(What needs to be done) Reproduce the data in full, exactly as it appears.

[Saved entries]
::::

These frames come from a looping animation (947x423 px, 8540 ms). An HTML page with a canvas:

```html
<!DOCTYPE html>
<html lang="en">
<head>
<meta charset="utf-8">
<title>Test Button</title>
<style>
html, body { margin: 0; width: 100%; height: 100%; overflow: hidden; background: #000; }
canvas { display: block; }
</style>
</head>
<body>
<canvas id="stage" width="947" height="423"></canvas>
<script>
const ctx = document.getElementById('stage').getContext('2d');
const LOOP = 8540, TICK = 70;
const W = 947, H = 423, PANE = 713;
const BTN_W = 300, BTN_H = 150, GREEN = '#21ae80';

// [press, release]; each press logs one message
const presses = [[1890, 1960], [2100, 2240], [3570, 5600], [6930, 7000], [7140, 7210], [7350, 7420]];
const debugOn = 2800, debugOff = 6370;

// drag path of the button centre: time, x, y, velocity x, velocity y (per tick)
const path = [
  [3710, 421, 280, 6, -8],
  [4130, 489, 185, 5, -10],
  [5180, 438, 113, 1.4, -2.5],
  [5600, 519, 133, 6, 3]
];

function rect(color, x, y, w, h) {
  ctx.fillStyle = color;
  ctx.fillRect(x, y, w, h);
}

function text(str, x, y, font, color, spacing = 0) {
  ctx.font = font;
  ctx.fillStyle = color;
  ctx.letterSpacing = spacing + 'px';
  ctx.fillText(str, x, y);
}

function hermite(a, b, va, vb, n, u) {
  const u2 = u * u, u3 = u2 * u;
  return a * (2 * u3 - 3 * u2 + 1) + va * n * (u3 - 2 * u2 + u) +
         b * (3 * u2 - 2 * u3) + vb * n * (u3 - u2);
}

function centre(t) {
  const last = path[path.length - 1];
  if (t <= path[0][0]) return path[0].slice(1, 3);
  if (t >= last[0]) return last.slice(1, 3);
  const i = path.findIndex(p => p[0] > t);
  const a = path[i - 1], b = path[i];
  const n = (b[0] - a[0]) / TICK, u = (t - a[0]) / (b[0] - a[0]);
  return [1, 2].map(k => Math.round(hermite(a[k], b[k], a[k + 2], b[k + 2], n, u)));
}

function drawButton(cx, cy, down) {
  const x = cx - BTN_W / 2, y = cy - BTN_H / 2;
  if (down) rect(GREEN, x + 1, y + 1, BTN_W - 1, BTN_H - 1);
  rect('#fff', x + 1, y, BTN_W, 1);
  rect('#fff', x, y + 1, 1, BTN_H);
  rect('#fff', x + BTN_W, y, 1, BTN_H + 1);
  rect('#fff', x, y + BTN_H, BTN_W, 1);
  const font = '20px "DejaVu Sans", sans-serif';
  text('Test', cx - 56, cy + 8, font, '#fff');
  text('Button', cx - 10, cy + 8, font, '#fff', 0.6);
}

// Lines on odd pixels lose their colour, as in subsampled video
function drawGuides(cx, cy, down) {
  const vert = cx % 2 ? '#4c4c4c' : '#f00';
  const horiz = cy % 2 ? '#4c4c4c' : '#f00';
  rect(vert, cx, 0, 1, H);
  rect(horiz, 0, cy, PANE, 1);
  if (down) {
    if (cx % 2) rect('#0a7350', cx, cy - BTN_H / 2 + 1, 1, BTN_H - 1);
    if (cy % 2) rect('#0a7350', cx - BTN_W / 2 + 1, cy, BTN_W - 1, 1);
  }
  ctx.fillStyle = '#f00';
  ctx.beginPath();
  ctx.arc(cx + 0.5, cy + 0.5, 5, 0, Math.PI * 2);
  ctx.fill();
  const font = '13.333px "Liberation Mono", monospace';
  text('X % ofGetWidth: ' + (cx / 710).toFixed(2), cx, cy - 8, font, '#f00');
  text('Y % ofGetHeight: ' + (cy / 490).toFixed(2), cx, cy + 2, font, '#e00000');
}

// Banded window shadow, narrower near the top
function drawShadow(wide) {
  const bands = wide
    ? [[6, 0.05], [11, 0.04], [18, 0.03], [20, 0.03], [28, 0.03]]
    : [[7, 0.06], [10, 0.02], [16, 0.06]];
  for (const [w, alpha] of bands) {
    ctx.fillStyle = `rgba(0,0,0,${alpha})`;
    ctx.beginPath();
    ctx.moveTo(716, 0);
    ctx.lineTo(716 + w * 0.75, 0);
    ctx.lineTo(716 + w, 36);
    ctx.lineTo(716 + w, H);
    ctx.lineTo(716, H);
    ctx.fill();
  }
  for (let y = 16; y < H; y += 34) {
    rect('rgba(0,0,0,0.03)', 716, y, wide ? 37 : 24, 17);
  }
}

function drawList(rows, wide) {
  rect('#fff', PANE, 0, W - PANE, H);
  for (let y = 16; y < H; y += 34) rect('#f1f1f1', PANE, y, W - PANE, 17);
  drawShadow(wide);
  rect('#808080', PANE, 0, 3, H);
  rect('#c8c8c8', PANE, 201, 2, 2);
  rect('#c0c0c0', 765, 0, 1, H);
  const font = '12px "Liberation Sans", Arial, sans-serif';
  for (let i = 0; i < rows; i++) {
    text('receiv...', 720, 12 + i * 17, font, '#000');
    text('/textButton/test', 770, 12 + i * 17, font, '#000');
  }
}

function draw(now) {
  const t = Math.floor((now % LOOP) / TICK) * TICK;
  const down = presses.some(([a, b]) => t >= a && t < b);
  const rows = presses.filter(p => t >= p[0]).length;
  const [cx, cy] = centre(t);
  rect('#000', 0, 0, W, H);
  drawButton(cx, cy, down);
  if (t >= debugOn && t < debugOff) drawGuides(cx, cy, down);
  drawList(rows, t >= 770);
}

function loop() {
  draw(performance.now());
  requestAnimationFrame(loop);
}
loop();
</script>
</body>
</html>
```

::::

(Your response)
These frames come from a looping animation (947x423 px, 8540 ms). An HTML page with a canvas:

```html
<!DOCTYPE html>
<html lang="en">
<head>
<meta charset="utf-8">
<title>Test Button</title>
<style>
html, body { margin: 0; width: 100%; height: 100%; overflow: hidden; background: #000; }
canvas { display: block; }
</style>
</head>
<body>
<canvas id="stage" width="947" height="423"></canvas>
<script>
const ctx = document.getElementById('stage').getContext('2d');
const LOOP = 8540, TICK = 70;
const W = 947, H = 423, PANE = 713;
const BTN_W = 300, BTN_H = 150, GREEN = '#21ae80';

// [press, release]; each press logs one message
const presses = [[1890, 1960], [2100, 2240], [3570, 5600], [6930, 7000], [7140, 7210], [7350, 7420]];
const debugOn = 2800, debugOff = 6370;

// drag path of the button centre: time, x, y, velocity x, velocity y (per tick)
const path = [
  [3710, 421, 280, 6, -8],
  [4130, 489, 185, 5, -10],
  [5180, 438, 113, 1.4, -2.5],
  [5600, 519, 133, 6, 3]
];

function rect(color, x, y, w, h) {
  ctx.fillStyle = color;
  ctx.fillRect(x, y, w, h);
}

function text(str, x, y, font, color, spacing = 0) {
  ctx.font = font;
  ctx.fillStyle = color;
  ctx.letterSpacing = spacing + 'px';
  ctx.fillText(str, x, y);
}

function hermite(a, b, va, vb, n, u) {
  const u2 = u * u, u3 = u2 * u;
  return a * (2 * u3 - 3 * u2 + 1) + va * n * (u3 - 2 * u2 + u) +
         b * (3 * u2 - 2 * u3) + vb * n * (u3 - u2);
}

function centre(t) {
  const last = path[path.length - 1];
  if (t <= path[0][0]) return path[0].slice(1, 3);
  if (t >= last[0]) return last.slice(1, 3);
  const i = path.findIndex(p => p[0] > t);
  const a = path[i - 1], b = path[i];
  const n = (b[0] - a[0]) / TICK, u = (t - a[0]) / (b[0] - a[0]);
  return [1, 2].map(k => Math.round(hermite(a[k], b[k], a[k + 2], b[k + 2], n, u)));
}

function drawButton(cx, cy, down) {
  const x = cx - BTN_W / 2, y = cy - BTN_H / 2;
  if (down) rect(GREEN, x + 1, y + 1, BTN_W - 1, BTN_H - 1);
  rect('#fff', x + 1, y, BTN_W, 1);
  rect('#fff', x, y + 1, 1, BTN_H);
  rect('#fff', x + BTN_W, y, 1, BTN_H + 1);
  rect('#fff', x, y + BTN_H, BTN_W, 1);
  const font = '20px "DejaVu Sans", sans-serif';
  text('Test', cx - 56, cy + 8, font, '#fff');
  text('Button', cx - 10, cy + 8, font, '#fff', 0.6);
}

// Lines on odd pixels lose their colour, as in subsampled video
function drawGuides(cx, cy, down) {
  const vert = cx % 2 ? '#4c4c4c' : '#f00';
  const horiz = cy % 2 ? '#4c4c4c' : '#f00';
  rect(vert, cx, 0, 1, H);
  rect(horiz, 0, cy, PANE, 1);
  if (down) {
    if (cx % 2) rect('#0a7350', cx, cy - BTN_H / 2 + 1, 1, BTN_H - 1);
    if (cy % 2) rect('#0a7350', cx - BTN_W / 2 + 1, cy, BTN_W - 1, 1);
  }
  ctx.fillStyle = '#f00';
  ctx.beginPath();
  ctx.arc(cx + 0.5, cy + 0.5, 5, 0, Math.PI * 2);
  ctx.fill();
  const font = '13.333px "Liberation Mono", monospace';
  text('X % ofGetWidth: ' + (cx / 710).toFixed(2), cx, cy - 8, font, '#f00');
  text('Y % ofGetHeight: ' + (cy / 490).toFixed(2), cx, cy + 2, font, '#e00000');
}

// Banded window shadow, narrower near the top
function drawShadow(wide) {
  const bands = wide
    ? [[6, 0.05], [11, 0.04], [18, 0.03], [20, 0.03], [28, 0.03]]
    : [[7, 0.06], [10, 0.02], [16, 0.06]];
  for (const [w, alpha] of bands) {
    ctx.fillStyle = `rgba(0,0,0,${alpha})`;
    ctx.beginPath();
    ctx.moveTo(716, 0);
    ctx.lineTo(716 + w * 0.75, 0);
    ctx.lineTo(716 + w, 36);
    ctx.lineTo(716 + w, H);
    ctx.lineTo(716, H);
    ctx.fill();
  }
  for (let y = 16; y < H; y += 34) {
    rect('rgba(0,0,0,0.03)', 716, y, wide ? 37 : 24, 17);
  }
}

function drawList(rows, wide) {
  rect('#fff', PANE, 0, W - PANE, H);
  for (let y = 16; y < H; y += 34) rect('#f1f1f1', PANE, y, W - PANE, 17);
  drawShadow(wide);
  rect('#808080', PANE, 0, 3, H);
  rect('#c8c8c8', PANE, 201, 2, 2);
  rect('#c0c0c0', 765, 0, 1, H);
  const font = '12px "Liberation Sans", Arial, sans-serif';
  for (let i = 0; i < rows; i++) {
    text('receiv...', 720, 12 + i * 17, font, '#000');
    text('/textButton/test', 770, 12 + i * 17, font, '#000');
  }
}

function draw(now) {
  const t = Math.floor((now % LOOP) / TICK) * TICK;
  const down = presses.some(([a, b]) => t >= a && t < b);
  const rows = presses.filter(p => t >= p[0]).length;
  const [cx, cy] = centre(t);
  rect('#000', 0, 0, W, H);
  drawButton(cx, cy, down);
  if (t >= debugOn && t < debugOff) drawGuides(cx, cy, down);
  drawList(rows, t >= 770);
}

function loop() {
  draw(performance.now());
  requestAnimationFrame(loop);
}
loop();
</script>
</body>
</html>
```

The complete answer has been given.